* WORK REQUEST *
Find every line in the records below that holds the word "FOCUS", and copy each one.

* RECORDS TO USE *
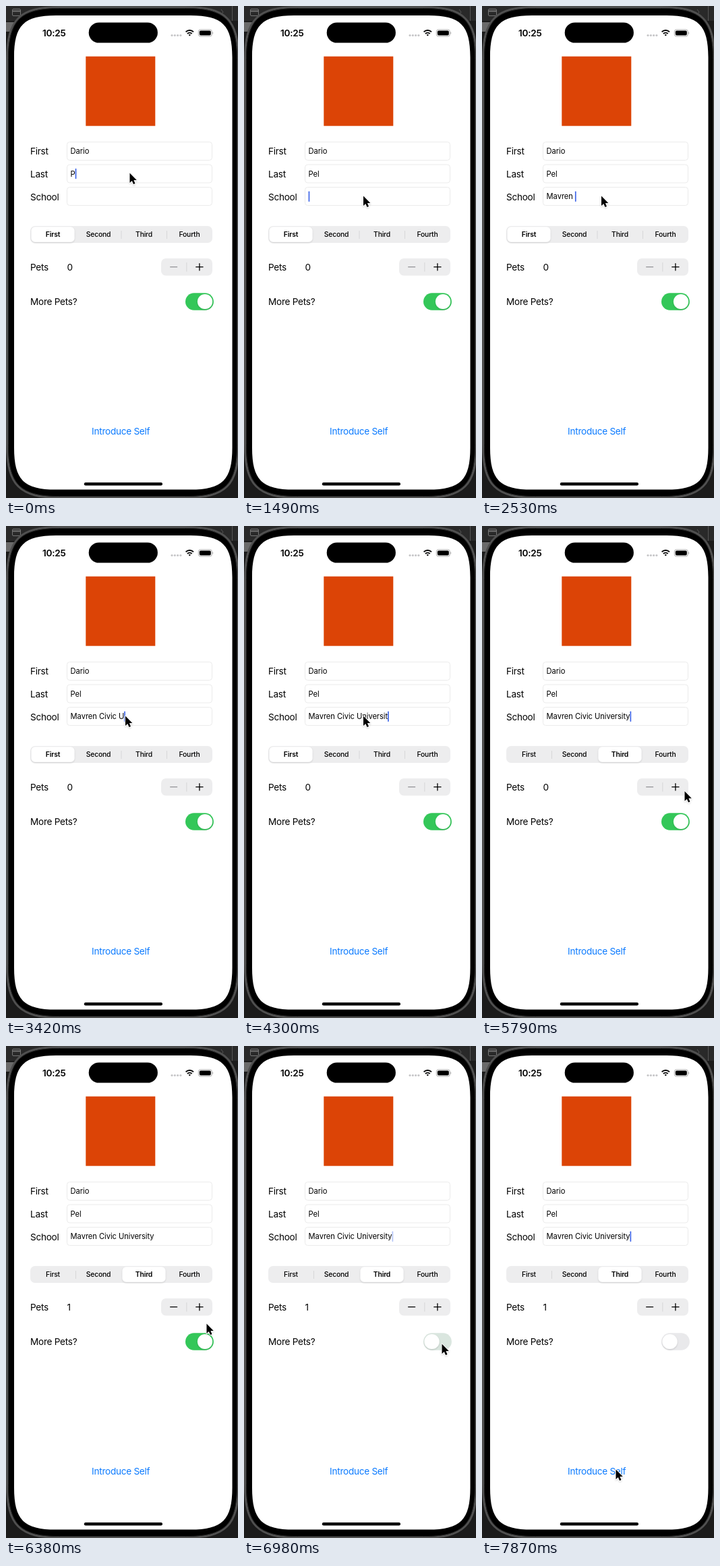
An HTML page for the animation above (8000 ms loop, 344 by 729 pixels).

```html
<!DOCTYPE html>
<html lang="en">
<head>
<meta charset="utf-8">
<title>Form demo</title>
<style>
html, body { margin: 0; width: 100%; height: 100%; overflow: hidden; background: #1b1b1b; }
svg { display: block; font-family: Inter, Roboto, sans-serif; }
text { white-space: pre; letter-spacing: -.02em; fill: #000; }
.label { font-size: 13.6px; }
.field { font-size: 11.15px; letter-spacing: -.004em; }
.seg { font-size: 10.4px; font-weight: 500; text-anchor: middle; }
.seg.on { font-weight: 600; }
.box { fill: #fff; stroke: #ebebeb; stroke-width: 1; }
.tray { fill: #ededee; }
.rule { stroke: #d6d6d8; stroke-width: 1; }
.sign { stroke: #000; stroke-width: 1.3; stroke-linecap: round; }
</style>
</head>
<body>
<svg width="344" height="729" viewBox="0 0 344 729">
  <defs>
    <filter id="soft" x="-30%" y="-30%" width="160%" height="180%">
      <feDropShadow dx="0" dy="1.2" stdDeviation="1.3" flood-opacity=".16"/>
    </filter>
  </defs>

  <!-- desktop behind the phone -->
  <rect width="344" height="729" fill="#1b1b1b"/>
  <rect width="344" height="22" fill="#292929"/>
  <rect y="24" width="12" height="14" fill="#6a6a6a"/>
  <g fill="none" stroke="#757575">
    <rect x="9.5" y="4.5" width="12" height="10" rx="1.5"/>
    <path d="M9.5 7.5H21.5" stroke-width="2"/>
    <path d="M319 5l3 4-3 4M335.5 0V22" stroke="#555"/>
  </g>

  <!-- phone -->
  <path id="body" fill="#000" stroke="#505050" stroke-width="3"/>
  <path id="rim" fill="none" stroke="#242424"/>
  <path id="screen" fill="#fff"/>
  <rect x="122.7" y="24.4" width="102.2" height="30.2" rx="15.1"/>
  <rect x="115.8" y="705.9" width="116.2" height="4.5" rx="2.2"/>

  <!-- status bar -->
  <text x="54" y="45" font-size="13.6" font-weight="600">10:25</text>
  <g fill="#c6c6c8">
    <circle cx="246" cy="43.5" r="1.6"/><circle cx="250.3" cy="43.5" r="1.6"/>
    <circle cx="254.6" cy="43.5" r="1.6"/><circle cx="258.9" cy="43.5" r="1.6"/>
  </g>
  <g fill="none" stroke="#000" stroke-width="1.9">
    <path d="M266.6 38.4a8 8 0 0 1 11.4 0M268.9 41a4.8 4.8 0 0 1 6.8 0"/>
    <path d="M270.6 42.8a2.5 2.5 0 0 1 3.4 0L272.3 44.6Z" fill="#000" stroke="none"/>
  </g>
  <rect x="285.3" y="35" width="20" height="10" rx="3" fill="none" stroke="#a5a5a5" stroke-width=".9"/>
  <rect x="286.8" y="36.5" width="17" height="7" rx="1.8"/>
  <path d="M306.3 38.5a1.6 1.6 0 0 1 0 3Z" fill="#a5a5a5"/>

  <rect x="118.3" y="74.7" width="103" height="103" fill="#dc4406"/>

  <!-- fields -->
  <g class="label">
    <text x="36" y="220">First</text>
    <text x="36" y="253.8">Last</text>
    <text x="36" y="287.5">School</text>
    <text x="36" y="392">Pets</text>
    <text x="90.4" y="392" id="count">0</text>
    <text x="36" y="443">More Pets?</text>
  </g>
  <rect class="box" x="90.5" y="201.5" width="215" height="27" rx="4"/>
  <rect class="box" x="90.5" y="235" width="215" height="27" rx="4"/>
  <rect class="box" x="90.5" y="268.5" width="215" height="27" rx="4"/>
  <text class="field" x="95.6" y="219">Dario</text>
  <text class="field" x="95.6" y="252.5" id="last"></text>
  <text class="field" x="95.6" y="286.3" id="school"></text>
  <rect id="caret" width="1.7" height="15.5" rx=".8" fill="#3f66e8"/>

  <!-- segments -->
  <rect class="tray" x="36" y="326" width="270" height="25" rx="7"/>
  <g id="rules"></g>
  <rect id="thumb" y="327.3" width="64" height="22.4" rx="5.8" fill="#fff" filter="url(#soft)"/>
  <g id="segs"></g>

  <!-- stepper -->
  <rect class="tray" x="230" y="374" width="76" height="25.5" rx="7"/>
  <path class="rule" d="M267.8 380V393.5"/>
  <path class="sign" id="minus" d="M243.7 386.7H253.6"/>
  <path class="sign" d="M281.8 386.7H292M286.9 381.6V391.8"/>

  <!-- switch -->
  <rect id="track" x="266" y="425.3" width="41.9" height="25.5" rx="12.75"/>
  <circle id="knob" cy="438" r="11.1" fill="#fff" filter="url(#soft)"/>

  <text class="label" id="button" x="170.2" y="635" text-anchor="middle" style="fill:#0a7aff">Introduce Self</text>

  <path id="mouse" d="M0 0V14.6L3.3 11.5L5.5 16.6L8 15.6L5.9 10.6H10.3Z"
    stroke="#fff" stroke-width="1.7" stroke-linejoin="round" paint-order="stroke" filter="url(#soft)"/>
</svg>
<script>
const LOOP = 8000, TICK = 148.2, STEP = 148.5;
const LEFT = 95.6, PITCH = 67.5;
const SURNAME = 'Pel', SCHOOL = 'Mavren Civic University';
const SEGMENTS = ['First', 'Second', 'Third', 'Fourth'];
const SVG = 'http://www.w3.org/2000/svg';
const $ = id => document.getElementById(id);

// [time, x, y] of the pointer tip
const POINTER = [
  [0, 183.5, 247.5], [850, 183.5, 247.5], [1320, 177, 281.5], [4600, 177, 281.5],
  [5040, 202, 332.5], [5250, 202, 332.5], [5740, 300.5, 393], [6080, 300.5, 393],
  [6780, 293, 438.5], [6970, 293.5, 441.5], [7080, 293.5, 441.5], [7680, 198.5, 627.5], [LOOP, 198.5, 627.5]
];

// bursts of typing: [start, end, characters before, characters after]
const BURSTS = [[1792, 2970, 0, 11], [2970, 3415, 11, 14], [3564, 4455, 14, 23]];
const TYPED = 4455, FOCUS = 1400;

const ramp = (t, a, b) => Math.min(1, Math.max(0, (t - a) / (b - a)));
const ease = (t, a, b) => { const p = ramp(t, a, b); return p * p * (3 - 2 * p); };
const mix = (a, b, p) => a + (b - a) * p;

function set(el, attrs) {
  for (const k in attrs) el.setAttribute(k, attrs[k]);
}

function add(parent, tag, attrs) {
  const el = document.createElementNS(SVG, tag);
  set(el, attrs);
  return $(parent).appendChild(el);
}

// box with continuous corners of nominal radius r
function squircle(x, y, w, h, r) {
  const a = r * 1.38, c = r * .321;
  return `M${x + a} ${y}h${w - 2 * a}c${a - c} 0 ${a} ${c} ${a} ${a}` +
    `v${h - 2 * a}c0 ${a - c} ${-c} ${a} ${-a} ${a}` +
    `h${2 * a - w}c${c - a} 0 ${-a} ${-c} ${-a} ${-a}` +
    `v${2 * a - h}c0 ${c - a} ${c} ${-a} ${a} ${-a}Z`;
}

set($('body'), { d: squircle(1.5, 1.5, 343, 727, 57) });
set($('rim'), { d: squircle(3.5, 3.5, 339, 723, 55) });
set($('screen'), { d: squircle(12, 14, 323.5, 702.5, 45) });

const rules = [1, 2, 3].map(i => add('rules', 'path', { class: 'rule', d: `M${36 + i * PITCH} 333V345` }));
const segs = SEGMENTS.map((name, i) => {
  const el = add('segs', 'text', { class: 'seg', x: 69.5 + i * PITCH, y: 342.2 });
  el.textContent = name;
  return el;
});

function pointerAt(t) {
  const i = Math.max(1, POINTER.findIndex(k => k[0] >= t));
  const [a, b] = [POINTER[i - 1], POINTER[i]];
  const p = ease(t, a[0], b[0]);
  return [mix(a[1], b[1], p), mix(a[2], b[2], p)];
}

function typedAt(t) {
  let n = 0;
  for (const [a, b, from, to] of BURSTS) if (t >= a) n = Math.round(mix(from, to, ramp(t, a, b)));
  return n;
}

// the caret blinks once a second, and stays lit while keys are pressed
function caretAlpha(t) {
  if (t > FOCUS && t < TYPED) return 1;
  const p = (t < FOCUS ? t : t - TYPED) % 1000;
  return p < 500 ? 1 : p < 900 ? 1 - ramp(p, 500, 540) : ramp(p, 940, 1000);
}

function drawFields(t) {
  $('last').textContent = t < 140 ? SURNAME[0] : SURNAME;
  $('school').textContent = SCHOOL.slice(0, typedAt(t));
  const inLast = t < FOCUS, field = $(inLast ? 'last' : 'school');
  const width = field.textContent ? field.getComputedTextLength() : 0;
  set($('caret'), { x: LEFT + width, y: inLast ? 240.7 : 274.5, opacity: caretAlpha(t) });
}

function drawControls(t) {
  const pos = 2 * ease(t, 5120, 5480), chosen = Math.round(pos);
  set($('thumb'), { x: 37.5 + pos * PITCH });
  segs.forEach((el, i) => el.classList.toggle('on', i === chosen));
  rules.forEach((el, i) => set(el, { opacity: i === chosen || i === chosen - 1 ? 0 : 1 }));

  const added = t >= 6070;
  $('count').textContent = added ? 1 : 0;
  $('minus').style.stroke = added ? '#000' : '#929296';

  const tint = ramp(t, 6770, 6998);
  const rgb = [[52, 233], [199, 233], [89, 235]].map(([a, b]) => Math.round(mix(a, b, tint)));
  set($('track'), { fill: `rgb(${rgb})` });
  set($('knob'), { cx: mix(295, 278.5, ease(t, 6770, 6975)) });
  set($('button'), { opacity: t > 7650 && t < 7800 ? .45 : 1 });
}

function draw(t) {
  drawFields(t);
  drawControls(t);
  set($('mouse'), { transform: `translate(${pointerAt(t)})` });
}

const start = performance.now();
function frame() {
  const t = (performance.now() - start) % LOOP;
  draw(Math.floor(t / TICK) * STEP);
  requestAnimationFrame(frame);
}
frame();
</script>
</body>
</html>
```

--

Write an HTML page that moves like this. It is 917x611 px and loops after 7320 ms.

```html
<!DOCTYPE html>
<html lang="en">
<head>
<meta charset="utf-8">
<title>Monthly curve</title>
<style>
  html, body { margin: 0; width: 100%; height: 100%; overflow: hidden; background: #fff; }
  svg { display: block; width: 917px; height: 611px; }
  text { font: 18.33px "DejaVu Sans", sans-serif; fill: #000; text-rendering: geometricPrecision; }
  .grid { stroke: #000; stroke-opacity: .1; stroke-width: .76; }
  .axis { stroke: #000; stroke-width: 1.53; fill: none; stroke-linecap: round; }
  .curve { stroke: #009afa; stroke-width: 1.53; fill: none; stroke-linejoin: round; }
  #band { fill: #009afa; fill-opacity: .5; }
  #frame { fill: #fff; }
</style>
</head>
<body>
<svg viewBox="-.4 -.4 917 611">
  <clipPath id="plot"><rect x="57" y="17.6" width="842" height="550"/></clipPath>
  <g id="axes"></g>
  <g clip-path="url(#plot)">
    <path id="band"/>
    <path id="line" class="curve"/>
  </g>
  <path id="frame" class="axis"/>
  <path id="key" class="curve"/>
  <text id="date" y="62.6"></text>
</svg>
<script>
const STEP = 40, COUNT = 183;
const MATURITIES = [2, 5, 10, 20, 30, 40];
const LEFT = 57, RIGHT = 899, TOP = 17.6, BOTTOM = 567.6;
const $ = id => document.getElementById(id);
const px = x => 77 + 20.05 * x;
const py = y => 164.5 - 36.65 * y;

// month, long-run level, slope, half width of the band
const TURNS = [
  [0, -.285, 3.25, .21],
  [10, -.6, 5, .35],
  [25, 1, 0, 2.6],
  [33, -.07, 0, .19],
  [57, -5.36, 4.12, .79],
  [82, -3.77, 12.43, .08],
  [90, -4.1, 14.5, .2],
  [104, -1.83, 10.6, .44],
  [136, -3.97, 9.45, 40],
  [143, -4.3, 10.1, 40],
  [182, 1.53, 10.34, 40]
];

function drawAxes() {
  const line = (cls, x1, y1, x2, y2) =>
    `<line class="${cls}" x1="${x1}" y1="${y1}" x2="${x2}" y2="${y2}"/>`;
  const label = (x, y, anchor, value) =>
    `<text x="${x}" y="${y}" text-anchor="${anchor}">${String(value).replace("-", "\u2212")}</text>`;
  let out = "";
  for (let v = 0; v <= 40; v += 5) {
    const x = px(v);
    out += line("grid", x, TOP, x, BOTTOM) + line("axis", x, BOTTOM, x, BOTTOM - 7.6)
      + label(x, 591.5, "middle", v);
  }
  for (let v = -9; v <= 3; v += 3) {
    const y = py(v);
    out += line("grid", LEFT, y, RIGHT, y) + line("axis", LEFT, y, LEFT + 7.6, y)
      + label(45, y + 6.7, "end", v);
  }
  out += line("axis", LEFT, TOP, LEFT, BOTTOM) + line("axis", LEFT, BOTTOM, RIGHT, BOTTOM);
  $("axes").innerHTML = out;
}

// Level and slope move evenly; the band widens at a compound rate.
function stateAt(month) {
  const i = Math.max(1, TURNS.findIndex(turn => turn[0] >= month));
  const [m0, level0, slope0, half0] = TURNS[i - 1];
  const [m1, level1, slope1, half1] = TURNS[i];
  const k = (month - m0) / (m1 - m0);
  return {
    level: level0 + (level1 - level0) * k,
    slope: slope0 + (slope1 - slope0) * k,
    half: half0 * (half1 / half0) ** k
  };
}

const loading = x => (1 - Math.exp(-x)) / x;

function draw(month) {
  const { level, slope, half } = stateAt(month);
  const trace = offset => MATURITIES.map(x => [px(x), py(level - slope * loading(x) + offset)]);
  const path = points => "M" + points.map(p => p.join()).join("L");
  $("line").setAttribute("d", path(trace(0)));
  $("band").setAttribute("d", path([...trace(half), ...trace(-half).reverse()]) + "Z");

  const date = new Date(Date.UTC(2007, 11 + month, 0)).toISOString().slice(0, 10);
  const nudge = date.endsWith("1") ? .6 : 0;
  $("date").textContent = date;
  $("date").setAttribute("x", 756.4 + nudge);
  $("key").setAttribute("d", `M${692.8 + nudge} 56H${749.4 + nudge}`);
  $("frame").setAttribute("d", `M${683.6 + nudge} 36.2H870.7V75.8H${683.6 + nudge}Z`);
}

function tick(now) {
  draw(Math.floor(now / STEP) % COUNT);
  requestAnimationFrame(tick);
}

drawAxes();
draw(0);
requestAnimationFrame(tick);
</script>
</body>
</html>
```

* * *

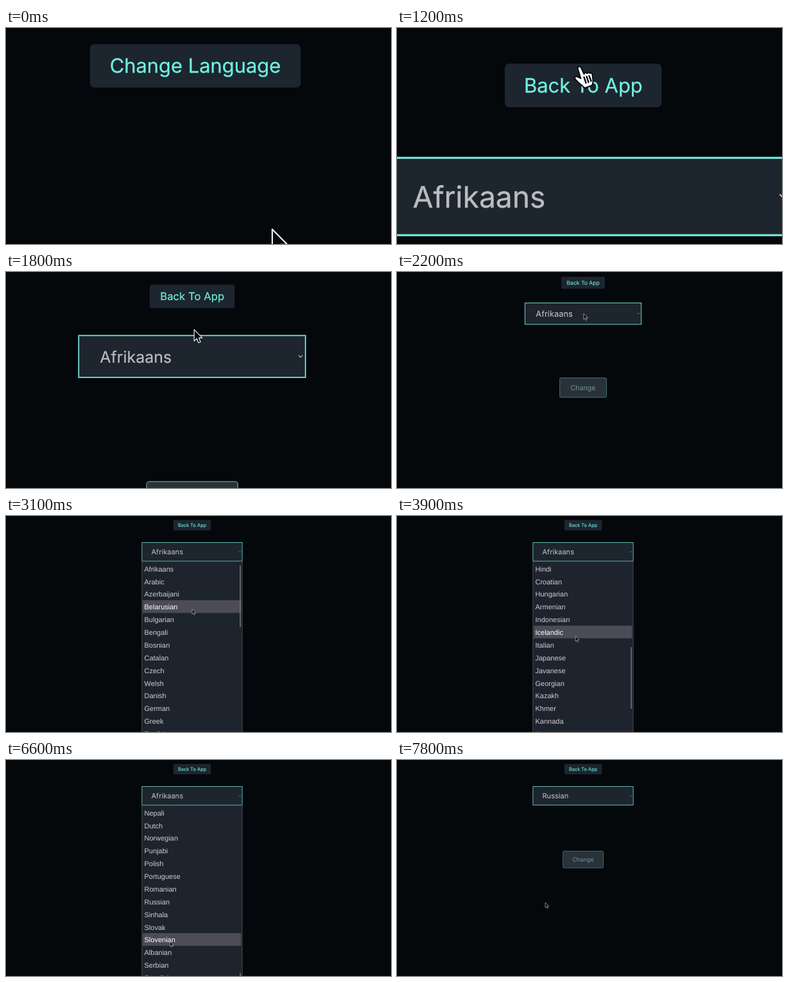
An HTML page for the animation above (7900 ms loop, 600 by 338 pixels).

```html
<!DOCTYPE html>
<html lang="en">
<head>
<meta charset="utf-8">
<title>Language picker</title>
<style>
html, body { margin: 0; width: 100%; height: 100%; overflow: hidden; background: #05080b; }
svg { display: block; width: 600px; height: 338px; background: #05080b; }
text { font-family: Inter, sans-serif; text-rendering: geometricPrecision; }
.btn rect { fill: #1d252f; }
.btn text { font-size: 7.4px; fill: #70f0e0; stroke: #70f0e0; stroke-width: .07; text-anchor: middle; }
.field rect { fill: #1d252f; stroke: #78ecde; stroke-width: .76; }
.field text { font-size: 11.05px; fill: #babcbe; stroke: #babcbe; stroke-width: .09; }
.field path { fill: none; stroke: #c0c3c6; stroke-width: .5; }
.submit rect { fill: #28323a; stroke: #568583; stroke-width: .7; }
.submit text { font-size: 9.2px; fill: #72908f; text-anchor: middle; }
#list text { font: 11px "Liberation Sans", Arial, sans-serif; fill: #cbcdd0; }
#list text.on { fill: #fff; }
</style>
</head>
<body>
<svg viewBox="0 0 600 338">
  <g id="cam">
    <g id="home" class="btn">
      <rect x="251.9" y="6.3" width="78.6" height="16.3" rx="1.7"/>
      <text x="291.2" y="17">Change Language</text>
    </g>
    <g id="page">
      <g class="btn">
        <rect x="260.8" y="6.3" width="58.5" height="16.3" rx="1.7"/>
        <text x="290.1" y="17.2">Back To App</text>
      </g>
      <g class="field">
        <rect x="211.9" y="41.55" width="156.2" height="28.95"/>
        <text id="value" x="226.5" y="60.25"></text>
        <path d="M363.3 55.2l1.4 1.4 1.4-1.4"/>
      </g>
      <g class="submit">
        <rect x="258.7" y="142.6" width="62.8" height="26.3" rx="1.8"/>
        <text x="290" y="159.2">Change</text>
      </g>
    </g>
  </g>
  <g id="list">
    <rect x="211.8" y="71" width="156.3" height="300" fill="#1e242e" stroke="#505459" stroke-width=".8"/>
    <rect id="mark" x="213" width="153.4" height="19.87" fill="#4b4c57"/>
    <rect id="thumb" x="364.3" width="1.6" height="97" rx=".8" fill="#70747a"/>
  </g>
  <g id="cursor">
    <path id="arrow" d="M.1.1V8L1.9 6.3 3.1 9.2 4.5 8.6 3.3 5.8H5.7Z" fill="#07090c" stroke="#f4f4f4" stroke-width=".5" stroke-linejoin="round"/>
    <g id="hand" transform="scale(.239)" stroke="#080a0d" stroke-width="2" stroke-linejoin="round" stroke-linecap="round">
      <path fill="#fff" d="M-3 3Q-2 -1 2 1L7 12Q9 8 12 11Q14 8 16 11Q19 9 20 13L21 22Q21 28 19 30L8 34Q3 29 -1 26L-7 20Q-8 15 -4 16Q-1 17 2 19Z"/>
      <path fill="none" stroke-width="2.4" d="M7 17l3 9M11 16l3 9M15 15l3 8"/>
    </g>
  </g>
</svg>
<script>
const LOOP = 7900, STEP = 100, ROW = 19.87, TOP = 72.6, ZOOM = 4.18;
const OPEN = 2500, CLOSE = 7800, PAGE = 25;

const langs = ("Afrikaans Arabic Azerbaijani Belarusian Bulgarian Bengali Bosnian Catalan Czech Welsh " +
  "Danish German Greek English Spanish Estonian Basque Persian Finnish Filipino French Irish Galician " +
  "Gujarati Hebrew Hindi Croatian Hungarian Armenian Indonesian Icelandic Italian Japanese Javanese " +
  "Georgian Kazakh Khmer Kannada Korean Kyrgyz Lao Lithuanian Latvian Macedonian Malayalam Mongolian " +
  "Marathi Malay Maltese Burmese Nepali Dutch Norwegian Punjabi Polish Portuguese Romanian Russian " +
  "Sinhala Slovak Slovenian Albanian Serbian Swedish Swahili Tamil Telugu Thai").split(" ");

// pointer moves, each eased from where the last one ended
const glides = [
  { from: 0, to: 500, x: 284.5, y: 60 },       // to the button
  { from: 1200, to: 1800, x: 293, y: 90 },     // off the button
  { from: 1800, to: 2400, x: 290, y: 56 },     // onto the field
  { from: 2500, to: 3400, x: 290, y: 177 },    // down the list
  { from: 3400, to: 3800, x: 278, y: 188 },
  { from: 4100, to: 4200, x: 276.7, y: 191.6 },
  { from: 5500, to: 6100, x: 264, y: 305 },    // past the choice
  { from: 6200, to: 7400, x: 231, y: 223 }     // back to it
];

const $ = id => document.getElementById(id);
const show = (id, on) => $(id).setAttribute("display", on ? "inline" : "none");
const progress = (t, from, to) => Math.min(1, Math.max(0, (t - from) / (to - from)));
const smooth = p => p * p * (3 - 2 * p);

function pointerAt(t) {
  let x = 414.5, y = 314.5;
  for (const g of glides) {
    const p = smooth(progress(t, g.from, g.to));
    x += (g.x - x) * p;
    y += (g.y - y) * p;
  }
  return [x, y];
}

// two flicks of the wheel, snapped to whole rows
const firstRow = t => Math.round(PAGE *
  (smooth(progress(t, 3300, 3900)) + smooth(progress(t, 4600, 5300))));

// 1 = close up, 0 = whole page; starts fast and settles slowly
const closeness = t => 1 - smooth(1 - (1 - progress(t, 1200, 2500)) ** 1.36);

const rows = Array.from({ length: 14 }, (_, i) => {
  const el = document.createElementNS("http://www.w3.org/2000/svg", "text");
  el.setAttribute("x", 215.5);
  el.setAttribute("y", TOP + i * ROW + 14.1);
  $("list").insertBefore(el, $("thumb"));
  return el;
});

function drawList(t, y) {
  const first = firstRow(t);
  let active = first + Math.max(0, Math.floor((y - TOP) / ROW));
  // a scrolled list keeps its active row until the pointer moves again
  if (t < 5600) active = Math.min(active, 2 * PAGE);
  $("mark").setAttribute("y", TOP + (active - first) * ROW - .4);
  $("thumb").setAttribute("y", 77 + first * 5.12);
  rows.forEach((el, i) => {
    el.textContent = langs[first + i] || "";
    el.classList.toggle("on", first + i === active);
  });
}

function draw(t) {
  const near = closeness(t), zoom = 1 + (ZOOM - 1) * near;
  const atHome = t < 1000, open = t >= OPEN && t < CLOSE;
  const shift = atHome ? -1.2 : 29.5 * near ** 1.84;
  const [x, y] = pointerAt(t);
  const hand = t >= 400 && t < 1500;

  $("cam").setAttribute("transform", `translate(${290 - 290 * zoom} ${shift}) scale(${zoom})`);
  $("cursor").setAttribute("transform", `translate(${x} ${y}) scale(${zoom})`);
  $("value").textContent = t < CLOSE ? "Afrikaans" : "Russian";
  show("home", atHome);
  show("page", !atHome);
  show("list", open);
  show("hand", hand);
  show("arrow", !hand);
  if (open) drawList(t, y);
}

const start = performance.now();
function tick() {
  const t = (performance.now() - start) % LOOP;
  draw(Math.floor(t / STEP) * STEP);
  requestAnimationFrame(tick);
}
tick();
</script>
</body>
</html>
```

* RESPONSE FOR THIS EXERCISE *
const TYPED = 4455, FOCUS = 1400;
  if (t > FOCUS && t < TYPED) return 1;
  const p = (t < FOCUS ? t : t - TYPED) % 1000;
  const inLast = t < FOCUS, field = $(inLast ? 'last' : 'school');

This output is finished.